“Most host governments dabble in a bit of media management, but the UK’s communications strategy in Glasgow is something different. It seems designed to dampen transparency and integrity, with announcements timed to make the front pages of UK newspapers, instead of working for the global media. It appears there is a deliberate attempt to hinder real-time scrutiny of extremely important developments.
“We actually want to find things to celebrate here, but it’s hard when there is a constant concern that everyone is getting played. The slight-of-hand around the coal announcement is a perfect case study. There was a reasonably good story to tell, so just tell it straight instead of fuelling cynicism.”
What happens next, after leaders have left?
Negotiations will now begin on the text of the official agreement that will come out of Glasgow. There is a lot still to play for, given mounting political pressure from countries and communities most affected by the climate crisis.
Still to come – The official COP26 Glasgow Agreement text must keep the goal of limiting warming to 1.5 degrees. Anything less would be a complete failure and a dereliction of responsibility from world leaders. Greenpeace will be advocating for progress on the following key areas:
Mythbusting Article 6 proposals for global carbon markets – they’re a scam and don’t work.
Paris Agreement rules must avoid entrenching loopholes that give emitters a way out of decarbonisation in line with 1.5℃. For Article 6 negotiations, this means no carbon offset markets. Carbon credits could, for example, be generated by planting trees or buying up existing forests, as a way to ‘offset’ a dirty power project on the other side of the world. But offsetting doesn’t stop carbon entering the atmosphere and warming our world, it just keeps it off the ledgers of the companies or governments responsible. Instead, Article 6 must set strong rules that boost the implementation of the Paris Agreement through international cooperation. Governments must commit to work together to equitably support mitigation and adaptation with the provision of a range of implementation measures including finance, technology transfer, knowledge sharing and capacity building.
Fossil fuels: phase-out, defund, and pursue a just transition to renewables.

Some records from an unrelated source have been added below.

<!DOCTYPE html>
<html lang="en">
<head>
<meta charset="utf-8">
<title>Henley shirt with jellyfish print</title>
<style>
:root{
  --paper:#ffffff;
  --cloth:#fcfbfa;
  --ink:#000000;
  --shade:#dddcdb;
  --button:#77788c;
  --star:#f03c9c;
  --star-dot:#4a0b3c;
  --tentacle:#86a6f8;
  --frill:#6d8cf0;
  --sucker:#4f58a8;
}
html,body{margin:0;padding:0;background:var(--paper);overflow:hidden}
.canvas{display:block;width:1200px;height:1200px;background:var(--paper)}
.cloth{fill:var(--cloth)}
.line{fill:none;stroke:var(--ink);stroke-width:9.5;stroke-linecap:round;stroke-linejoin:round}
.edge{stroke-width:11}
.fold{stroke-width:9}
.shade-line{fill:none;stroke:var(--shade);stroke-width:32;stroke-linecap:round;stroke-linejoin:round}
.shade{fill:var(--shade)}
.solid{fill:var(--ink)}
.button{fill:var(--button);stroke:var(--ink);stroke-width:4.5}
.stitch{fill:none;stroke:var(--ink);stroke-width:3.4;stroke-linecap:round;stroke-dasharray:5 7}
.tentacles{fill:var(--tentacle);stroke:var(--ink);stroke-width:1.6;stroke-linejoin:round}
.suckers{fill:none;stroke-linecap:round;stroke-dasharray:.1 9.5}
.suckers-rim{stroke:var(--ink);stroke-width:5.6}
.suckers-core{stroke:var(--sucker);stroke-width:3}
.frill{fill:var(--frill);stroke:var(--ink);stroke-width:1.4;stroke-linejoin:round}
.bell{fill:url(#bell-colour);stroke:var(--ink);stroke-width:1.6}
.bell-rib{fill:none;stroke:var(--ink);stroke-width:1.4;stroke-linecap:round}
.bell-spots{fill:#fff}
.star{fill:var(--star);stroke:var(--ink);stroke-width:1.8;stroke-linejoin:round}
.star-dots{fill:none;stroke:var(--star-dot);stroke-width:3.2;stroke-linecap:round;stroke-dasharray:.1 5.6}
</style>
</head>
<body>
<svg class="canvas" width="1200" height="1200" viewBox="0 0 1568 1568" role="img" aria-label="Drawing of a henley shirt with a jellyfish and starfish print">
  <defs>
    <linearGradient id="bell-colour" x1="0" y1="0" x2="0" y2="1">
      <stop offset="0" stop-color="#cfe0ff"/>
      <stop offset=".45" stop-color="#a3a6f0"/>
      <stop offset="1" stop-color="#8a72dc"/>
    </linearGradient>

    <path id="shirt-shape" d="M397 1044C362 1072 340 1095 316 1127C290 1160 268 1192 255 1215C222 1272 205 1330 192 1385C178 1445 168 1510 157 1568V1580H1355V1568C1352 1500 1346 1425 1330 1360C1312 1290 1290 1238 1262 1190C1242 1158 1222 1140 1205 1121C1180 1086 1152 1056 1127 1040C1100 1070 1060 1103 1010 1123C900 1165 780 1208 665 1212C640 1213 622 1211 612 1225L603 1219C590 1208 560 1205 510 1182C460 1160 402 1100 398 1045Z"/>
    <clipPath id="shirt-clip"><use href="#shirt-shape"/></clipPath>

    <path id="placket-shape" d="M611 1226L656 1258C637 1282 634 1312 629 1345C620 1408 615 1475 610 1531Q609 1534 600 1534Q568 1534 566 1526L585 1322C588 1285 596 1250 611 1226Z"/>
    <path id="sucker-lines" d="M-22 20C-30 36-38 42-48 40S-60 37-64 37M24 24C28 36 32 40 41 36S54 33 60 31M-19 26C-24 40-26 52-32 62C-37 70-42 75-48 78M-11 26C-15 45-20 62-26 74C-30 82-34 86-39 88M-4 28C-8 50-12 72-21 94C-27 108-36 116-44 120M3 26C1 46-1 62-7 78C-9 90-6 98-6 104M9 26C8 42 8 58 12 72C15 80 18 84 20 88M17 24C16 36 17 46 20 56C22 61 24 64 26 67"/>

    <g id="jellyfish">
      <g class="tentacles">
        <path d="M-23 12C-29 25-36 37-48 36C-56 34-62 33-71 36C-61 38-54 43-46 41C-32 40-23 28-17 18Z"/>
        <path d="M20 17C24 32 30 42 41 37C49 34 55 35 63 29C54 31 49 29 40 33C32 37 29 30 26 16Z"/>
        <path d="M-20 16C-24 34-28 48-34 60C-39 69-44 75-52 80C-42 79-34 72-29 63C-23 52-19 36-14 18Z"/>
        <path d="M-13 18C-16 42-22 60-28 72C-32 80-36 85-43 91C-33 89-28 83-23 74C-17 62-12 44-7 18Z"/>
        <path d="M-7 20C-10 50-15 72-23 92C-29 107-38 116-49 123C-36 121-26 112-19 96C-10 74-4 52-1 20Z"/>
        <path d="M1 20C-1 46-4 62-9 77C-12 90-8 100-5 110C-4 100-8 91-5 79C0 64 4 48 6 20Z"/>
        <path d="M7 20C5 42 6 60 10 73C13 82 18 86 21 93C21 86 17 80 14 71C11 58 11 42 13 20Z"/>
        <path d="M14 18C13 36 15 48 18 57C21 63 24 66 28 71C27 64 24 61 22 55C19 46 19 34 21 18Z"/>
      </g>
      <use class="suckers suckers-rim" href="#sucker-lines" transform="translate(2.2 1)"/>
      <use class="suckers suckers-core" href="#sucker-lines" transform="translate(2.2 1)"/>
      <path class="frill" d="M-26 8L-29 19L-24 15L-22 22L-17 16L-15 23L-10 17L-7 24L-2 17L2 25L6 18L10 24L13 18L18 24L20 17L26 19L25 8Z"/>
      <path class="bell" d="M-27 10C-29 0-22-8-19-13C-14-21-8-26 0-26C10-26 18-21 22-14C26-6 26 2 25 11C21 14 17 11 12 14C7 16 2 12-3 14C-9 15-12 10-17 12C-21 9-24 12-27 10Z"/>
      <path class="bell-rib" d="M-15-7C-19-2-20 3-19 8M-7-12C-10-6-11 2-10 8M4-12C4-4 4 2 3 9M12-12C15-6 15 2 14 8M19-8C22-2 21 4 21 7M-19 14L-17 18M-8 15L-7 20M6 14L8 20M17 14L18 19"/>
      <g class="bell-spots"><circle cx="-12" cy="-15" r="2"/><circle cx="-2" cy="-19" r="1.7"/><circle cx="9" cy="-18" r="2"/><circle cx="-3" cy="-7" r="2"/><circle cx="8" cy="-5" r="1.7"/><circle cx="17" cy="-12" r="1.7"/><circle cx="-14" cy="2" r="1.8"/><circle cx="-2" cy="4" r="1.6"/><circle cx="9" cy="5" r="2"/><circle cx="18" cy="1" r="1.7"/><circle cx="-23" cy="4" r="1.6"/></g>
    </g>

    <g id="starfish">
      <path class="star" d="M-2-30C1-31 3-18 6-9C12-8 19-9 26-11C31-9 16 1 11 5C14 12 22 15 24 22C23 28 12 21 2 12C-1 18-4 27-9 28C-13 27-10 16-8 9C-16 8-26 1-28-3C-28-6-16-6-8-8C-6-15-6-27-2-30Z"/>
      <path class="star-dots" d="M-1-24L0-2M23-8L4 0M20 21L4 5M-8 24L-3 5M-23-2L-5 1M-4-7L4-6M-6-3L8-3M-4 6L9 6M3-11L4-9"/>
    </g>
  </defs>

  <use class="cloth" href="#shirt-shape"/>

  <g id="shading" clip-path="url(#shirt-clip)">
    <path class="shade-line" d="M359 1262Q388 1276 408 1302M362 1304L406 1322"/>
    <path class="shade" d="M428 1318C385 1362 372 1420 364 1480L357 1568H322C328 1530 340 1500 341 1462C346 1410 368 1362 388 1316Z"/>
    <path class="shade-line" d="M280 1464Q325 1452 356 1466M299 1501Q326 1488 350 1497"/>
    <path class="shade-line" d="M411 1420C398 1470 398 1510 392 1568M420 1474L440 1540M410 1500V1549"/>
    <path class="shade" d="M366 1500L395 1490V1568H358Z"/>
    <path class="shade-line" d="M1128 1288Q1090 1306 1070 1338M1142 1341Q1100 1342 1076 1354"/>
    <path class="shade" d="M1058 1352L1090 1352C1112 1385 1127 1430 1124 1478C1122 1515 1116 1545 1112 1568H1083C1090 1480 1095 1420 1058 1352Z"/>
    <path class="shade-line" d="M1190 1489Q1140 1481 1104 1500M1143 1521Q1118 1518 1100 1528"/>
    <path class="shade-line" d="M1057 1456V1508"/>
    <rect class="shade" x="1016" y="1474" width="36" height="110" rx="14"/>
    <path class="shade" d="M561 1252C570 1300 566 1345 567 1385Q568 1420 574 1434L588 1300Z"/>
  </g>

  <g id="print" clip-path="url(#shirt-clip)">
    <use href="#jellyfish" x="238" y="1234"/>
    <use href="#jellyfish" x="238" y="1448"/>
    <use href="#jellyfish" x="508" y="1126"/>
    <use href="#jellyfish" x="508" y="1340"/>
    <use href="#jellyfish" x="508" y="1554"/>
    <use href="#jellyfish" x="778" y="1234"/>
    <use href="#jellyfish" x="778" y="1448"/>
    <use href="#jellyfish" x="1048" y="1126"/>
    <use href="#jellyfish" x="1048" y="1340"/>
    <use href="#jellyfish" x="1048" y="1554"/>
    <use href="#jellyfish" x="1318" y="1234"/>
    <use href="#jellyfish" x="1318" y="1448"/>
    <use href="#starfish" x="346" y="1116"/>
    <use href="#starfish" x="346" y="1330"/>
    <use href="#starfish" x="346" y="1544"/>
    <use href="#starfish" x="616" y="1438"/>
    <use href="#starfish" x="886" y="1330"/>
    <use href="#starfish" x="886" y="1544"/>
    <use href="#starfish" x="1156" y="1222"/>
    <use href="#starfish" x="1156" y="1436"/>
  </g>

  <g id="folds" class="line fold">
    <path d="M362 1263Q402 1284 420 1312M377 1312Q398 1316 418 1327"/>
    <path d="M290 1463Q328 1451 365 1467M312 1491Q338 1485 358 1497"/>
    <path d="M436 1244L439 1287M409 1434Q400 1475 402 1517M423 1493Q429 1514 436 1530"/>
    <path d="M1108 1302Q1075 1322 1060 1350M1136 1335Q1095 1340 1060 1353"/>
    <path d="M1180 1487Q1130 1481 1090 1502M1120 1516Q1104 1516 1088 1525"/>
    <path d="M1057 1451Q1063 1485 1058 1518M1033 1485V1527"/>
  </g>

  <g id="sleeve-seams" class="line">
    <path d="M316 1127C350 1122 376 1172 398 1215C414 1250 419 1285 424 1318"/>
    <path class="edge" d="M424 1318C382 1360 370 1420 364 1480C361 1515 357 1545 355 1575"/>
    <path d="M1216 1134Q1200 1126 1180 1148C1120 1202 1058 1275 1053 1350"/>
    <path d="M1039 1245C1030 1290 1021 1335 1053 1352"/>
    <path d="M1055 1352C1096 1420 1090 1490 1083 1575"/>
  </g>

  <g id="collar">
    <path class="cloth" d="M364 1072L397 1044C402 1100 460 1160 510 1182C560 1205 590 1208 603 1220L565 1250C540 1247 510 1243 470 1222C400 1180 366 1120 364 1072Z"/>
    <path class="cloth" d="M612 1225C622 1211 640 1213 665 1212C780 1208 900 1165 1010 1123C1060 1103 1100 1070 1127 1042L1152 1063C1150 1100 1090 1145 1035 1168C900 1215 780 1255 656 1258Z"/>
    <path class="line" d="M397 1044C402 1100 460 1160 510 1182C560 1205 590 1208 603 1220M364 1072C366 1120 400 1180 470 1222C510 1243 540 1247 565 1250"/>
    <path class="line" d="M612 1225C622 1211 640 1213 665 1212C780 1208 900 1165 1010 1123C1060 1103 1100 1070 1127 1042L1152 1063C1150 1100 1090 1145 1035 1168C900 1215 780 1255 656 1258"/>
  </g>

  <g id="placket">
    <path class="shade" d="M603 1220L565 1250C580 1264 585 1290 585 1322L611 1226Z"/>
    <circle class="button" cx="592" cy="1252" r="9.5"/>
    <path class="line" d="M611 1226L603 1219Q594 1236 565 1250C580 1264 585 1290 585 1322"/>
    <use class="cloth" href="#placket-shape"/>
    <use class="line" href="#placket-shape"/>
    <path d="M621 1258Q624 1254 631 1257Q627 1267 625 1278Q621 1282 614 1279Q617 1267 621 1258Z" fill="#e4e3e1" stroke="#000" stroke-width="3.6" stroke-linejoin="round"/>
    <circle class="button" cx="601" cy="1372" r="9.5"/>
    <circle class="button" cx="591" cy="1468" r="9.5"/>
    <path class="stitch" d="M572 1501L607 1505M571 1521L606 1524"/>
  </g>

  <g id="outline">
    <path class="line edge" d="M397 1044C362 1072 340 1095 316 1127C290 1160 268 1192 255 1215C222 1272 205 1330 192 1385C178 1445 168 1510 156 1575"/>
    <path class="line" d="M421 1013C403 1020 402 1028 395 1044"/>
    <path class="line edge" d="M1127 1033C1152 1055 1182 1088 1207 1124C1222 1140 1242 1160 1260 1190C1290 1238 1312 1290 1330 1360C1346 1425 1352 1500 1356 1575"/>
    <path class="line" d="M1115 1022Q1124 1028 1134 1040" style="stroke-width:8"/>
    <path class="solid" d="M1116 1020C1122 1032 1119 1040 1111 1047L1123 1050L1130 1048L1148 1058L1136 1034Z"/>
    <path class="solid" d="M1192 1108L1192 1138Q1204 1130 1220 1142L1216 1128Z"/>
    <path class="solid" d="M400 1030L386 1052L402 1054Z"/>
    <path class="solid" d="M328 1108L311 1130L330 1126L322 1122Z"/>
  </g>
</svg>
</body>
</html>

The text of the official COP26 Glasgow Agreement must reflect the need for real action to start phasing out fossil fuels. This means no new projects, no new finance, and no public support for existing projects, which should be phased out almost entirely by 2050. Coal should be phased out as quickly as possible as a priority. We will push to get the final COP26 decision text to mention fossil fuels as the main culprits of the climate emergency, and commit to adequate financing to support less developed nations to scale up renewable energy capacity.
Finance: deliver on the $100bn a year promise – and more.
We want developed countries to come forward at COP26 with new money and a robust, transparent and needs-based plan that shows how the $100bn will be met annually for the next five years. We’re calling for the post-2025 goal to be needs-based and science-based, with clear milestones that go well beyond $100bn annually, and to extend the long-term finance programme. Commitments must also be made to support less developed countries with the loss and damage caused by the climate emergency.